Philippine TV network’s shutdown amid pandemic sparks uproar
Philippine church and business leaders expressed alarm Wednesday over a government agency’s shutdown of the country’s largest TV and radio network, which has been a major provider of news on the coronavirus outbreak.
International watchdogs condemned the closure of ABS-CBN Corp., which President Rodrigo Duterte has targeted in the past for its critical coverage, as a major blow to press freedom in an Asian bastion of democracy.
The National Telecommunications Commission ordered the media giant to stop operating after its 25-year congressional franchise ended Monday. It reversed a statement to Congress that it would issue a temporary permit while legislators assess a franchise renewal. Only the House of Representatives can grant or revoke such a franchise and its hearings have been delayed, in part by a coronavirus lockdown.

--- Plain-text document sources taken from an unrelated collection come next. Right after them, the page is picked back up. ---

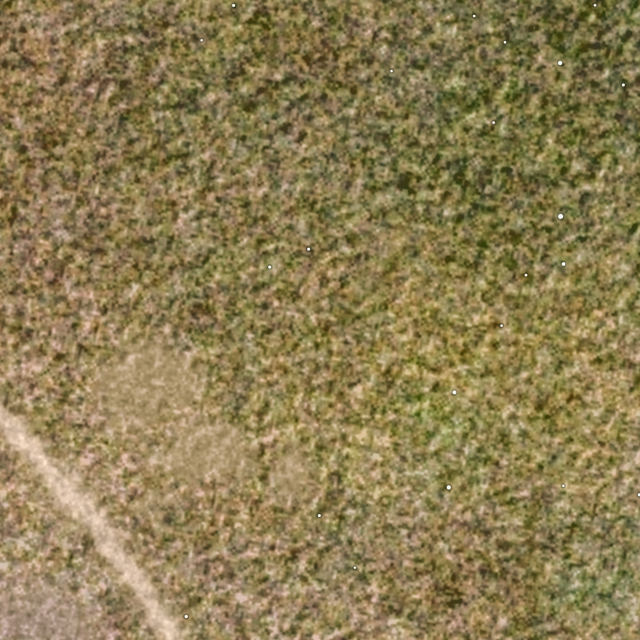
Write a WebGL 1 fragment shader that draws this texture.

```glsl
precision highp float;
// Dry meadow seen from above: tufted grass, worn earth and a pale footpath.
// Layered noise sets a tone that is looked up in an earth ramp, then tinted;
// the path, bare patches, furrow and white flecks are distance functions.
uniform vec2 u_resolution;

float hash(vec2 p) {
  vec3 q = fract(vec3(p.xyx) * 0.1031);
  q += dot(q, q.yzx + 33.33);
  return fract((q.x + q.y) * q.z);
}

// Value noise, centred on zero
float noise(vec2 p) {
  vec2 i = floor(p), f = fract(p);
  f = f * f * (3.0 - 2.0 * f);
  float low = mix(hash(i), hash(i + vec2(1.0, 0.0)), f.x);
  float high = mix(hash(i + vec2(0.0, 1.0)), hash(i + vec2(1.0)), f.x);
  return mix(low, high, f.y) - 0.5;
}

// Noise on a turned grid, so that layers do not line up
float layer(vec2 p, float scale, float angle) {
  float c = cos(angle), s = sin(angle);
  return noise(mat2(c, s, -s, c) * p * scale + 40.0 + scale);
}

float blotch(vec2 p, vec2 centre, vec2 size) {
  vec2 d = (p - centre) / size;
  return exp(-dot(d, d));
}

vec3 earthRamp(float t) {
  vec3 c = mix(vec3(0.25, 0.22, 0.08), vec3(0.45, 0.40, 0.23), clamp((t + 0.15) / 0.4, 0.0, 1.0));
  c = mix(c, vec3(0.58, 0.51, 0.33), clamp((t - 0.25) / 0.25, 0.0, 1.0));
  c = mix(c, vec3(0.68, 0.60, 0.43), clamp((t - 0.5) / 0.25, 0.0, 1.0));
  return mix(c, vec3(0.85, 0.76, 0.64), clamp((t - 0.75) / 0.35, 0.0, 1.0));
}

// Tufts with a lit upper left side
float tufts(vec2 p) {
  vec2 q = p + 0.006 * vec2(layer(p, 60.0, 0.3), layer(p, 60.0, 1.9));
  float relief = layer(q, 78.0, 0.5) - layer(q + vec2(-0.005, 0.006), 78.0, 0.5);
  return 0.34 * layer(q, 66.0, 1.1) + 0.58 * layer(q, 125.0, 0.7)
       + 0.62 * layer(p, 215.0, 0.2) - 0.55 * relief;
}

void main() {
  vec2 p = gl_FragCoord.xy / u_resolution;
  vec2 warped = p + 0.05 * vec2(layer(p, 14.0, 0.4), layer(p, 14.0, 2.0))
                  + 0.025 * vec2(layer(p, 45.0, 0.9), layer(p, 45.0, 2.6));
  float grain = tufts(p);

  // Broad tone: darker toward the top and right
  float tone = 0.60 - 0.22 * smoothstep(0.25, 0.85, p.y) - 0.08 * p.x
             + 0.14 * layer(p, 6.0, 0.6) + 0.22 * layer(p, 26.0, 1.3);
  tone -= 0.18 * blotch(warped, vec2(0.72, 0.08), vec2(0.13, 0.07));

  // Worn earth
  float bare = blotch(warped, vec2(0.24, 0.40), vec2(0.095, 0.085));
  bare = max(bare, blotch(warped, vec2(0.32, 0.28), vec2(0.09, 0.06)));
  bare = max(bare, 0.9 * blotch(warped, vec2(0.455, 0.25), vec2(0.05, 0.06)));
  bare = max(bare, 0.85 * blotch(warped, vec2(0.24, 0.21), vec2(0.07, 0.03)));
  float grey = blotch(warped, vec2(0.05, 0.03), vec2(0.16, 0.09));
  bare = smoothstep(0.25, 0.9, max(bare, 0.75 * grey));
  tone = mix(tone + grain, 0.76 + 0.45 * grain, 0.85 * bare);

  // Furrow: a shaded groove beside a paler ridge
  vec2 start = vec2(0.50, 0.465), run = vec2(0.14, 0.16);
  vec2 rel = p - start + 0.01 * vec2(layer(p, 38.0, 0.2), layer(p, 38.0, 1.7));
  float along = dot(rel, run) / dot(run, run);
  float side = dot(rel, normalize(vec2(run.y, -run.x)));
  float reach = smoothstep(-0.05, 0.1, along) * (1.0 - smoothstep(0.9, 1.1, along));
  float groove = reach * exp(-pow((side - 0.005) / 0.007, 2.0));
  float ridge = reach * smoothstep(0.2, 0.6, along) * exp(-pow((side + 0.01) / 0.01, 2.0));
  tone = mix(tone, 0.08 + 0.5 * grain, 0.75 * groove);
  tone = mix(tone, 0.68 + 0.5 * grain, 0.7 * ridge);

  // Tints: green against russet, yellow against grey
  float green = 0.35 * layer(p, 5.0, 0.9) + 0.5 * layer(p, 28.0, 0.1)
              + 0.9 * layer(p, 85.0, 1.5) + 0.5 * (p.x - 0.5) + 0.25 * (p.y - 0.5);
  green += 0.7 * blotch(warped, vec2(0.69, 0.33), vec2(0.06, 0.04));
  green += 0.5 * blotch(warped, vec2(0.91, 0.09), vec2(0.07, 0.05));
  green += 0.4 * blotch(warped, vec2(0.70, 0.77), vec2(0.13, 0.12));
  green = mix(green, -0.15, bare);
  float yellow = 0.3 * layer(p, 7.0, 2.2) + 0.9 * layer(p, 60.0, 0.8)
               + 0.45 * blotch(p, vec2(0.7, 0.45), vec2(0.4, 0.2)) - 0.12;
  yellow = mix(yellow, -0.1, bare) - 0.6 * grey;
  vec3 color = earthRamp(tone);
  color += green * vec3(-0.075, 0.015, -0.02) + yellow * vec3(0.015, 0.015, -0.11);

  // Footpath, curving from the left edge to the bottom
  float bend = 0.27 - 0.55 * p.y - 0.64 * p.y * p.y;
  float slope = 0.55 + 1.28 * p.y;
  float off = abs(p.x - bend + 0.01 * layer(p, 25.0, 0.3)) / sqrt(1.0 + slope * slope);
  off += 0.012 * layer(p, 75.0, 0.8);
  float width = 0.018 + 0.007 * blotch(p, vec2(0.13, 0.22), vec2(0.07));
  float path = 1.0 - smoothstep(0.2 * width, 1.4 * width, off);
  float verge = 1.0 - smoothstep(width, 3.0 * width, off);
  color = mix(color, vec3(0.66, 0.57, 0.43) + 0.2 * grain, 0.4 * verge);
  color = mix(color, vec3(0.87, 0.77, 0.68) + 0.2 * grain, 0.95 * path);

  // White flecks with a thin dark rim
  float soft = max(0.0012, 0.7 / u_resolution.y);
  for (int i = 0; i < 22; i++) {
    float k = float(i);
    vec2 spot = vec2(1.0 - 0.75 * pow(hash(vec2(k, 3.7)), 1.3),
                     1.0 - pow(hash(vec2(k, 9.1)), 1.4));
    float radius = mix(0.0018, 0.004, pow(hash(vec2(k, 5.3)), 2.0));
    float d = length(p - spot) - radius;
    color *= 1.0 - 0.3 * (1.0 - smoothstep(0.0, 0.004, d));
    color = mix(color, vec3(0.97, 0.98, 0.95), 1.0 - smoothstep(-soft, soft, d));
  }
  gl_FragColor = vec4(clamp(color, 0.0, 1.0), 1.0);
}
```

In a reflection of the extent of unease over the shutdown of the network, which went off air Tuesday night, both the opposition and key Duterte allies questioned the commission’s action.
Vice President Leni Robredo, who leads the opposition, said the timely dissemination of accurate information saves lives in a crisis and galvanizes national unity.
“Closing down ABS-CBN costs lives, on top of unnecessarily burdening the thousands who will lose their jobs,” she said.
The Philippines tries to lure its nurses to stay to help on front lines against COVID-19, but a legacy of exploitation frustrates the effort.
Rep. Franz Alvarez, who belongs to a pro-Duterte coalition and heads the House Committee on Legislative Franchises, said the telecommunications commission’s order “is a clear encroachment on the jurisdiction of the House.”
Alvarez told ABS-CBN’s DZMM radio station that commission officials told lawmakers in a hearing in March that they would issue a temporary operating permit to ABS-CBN while its franchise renewal was pending based on guidance from the Department of Justice.
“We’re really surprised why they backtracked so they have to explain,” Alvarez told DZMM before it too went off air late Tuesday.
The Makati Business Club, a prestigious group of top business executives, said the network’s closure was a setback to national unity amid the unprecedented crisis.
Amnesty International in the Philippines said the closure order was an “outrageous attack” on media freedom and asked the government to immediately bring the network back on air.
Bishop Gerardo Alminaza of the Catholic Bishops Conference of the Philippines protested the closure “on behalf of journalists and thousands of workers affected by the decision” as they struggled to cope with the contagion.
ABS-CBN has more than 11,000 news and production personnel nationwide. Aside from reporting on the coronavirus, which has infected nearly 10,000 people and killed 637 in the Philippines, it has also provided truckloads of food and medical aid.
Media watchdogs accused Duterte and his government of muzzling independent media like ABS-CBN that have reported critically on issues including the president’s anti-drug crackdown, in which thousands of mostly poor drug suspects have been killed. Government officials denied the closure was a press freedom issue, insisting that everyone must comply with the law.
Presidential spokesman Harry Roque said Tuesday that ABS-CBN was free to seek legal solutions and added that Duterte has left its fate to Congress.
But ahead of the franchise expiration, Solicitor-General Jose Calida asked the Supreme Court in February to revoke the operating franchises of ABS-CBN and a subsidiary in a separate attempt to shut down the company for allegedly abusing its franchises and violating a constitutional prohibition on foreign investment in Philippine media. ABS-CBN denied the allegations.
Must-read stories from the L.A. Times
Get all the day's most vital news with our Today's Headlines newsletter, sent every weekday morning.
You may occasionally receive promotional content from the Los Angeles Times.